[SUPPLIED RECORDS]

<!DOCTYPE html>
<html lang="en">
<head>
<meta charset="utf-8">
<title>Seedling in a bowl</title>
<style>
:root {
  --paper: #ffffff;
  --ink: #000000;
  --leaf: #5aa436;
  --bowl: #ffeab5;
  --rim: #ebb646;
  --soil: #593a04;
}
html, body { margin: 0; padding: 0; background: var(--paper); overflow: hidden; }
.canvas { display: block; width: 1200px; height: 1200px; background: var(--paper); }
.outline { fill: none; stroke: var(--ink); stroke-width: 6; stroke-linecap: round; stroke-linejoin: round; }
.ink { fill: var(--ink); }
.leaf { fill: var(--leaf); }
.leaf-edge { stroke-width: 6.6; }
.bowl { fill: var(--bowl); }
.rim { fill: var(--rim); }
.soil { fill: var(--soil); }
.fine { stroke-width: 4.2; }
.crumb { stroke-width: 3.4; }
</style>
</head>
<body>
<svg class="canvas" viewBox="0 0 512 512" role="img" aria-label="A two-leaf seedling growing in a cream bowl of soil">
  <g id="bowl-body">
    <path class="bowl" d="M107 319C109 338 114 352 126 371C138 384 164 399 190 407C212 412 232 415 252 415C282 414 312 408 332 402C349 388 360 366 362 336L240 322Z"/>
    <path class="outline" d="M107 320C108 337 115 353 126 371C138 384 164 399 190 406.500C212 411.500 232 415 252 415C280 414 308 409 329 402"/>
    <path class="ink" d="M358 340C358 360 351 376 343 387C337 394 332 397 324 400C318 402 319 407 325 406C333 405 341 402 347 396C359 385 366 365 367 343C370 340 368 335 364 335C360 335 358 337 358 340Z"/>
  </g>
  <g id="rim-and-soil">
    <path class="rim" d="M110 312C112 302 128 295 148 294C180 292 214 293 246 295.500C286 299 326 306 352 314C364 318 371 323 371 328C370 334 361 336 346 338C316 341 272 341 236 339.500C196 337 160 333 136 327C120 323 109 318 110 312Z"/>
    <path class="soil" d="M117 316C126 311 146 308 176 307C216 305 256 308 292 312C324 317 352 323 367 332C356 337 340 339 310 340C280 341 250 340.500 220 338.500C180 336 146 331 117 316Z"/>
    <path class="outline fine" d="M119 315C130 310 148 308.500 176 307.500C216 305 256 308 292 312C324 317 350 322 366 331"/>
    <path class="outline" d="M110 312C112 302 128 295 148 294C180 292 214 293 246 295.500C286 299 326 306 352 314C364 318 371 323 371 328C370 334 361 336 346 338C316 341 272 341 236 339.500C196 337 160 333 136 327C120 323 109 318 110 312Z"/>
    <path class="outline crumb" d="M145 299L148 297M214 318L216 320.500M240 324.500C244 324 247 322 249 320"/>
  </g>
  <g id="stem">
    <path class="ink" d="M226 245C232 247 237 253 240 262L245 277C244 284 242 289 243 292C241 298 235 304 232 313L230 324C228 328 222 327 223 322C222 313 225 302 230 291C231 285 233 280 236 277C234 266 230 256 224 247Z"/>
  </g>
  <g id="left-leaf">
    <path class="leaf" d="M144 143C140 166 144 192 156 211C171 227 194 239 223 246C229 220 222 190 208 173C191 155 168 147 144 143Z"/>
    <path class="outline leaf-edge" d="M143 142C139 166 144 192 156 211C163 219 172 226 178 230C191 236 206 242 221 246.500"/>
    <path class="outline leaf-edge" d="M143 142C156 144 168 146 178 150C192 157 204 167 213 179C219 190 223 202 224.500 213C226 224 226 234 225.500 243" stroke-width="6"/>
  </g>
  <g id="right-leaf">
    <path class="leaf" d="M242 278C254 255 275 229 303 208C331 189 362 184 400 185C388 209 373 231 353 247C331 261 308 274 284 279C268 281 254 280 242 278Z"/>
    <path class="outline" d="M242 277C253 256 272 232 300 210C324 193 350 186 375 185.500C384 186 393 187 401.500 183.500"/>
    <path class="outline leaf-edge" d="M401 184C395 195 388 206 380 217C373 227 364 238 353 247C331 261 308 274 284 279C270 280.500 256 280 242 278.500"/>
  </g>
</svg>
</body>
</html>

[/SUPPLIED RECORDS]

Above are the records; copy each line from them that includes the string "edge".

> **TASK OUTPUT**
.leaf-edge { stroke-width: 6.6; }
    <path class="outline leaf-edge" d="M143 142C139 166 144 192 156 211C163 219 172 226 178 230C191 236 206 242 221 246.500"/>
    <path class="outline leaf-edge" d="M143 142C156 144 168 146 178 150C192 157 204 167 213 179C219 190 223 202 224.500 213C226 224 226 234 225.500 243" stroke-width="6"/>
    <path class="outline leaf-edge" d="M401 184C395 195 388 206 380 217C373 227 364 238 353 247C331 261 308 274 284 279C270 280.500 256 280 242 278.500"/>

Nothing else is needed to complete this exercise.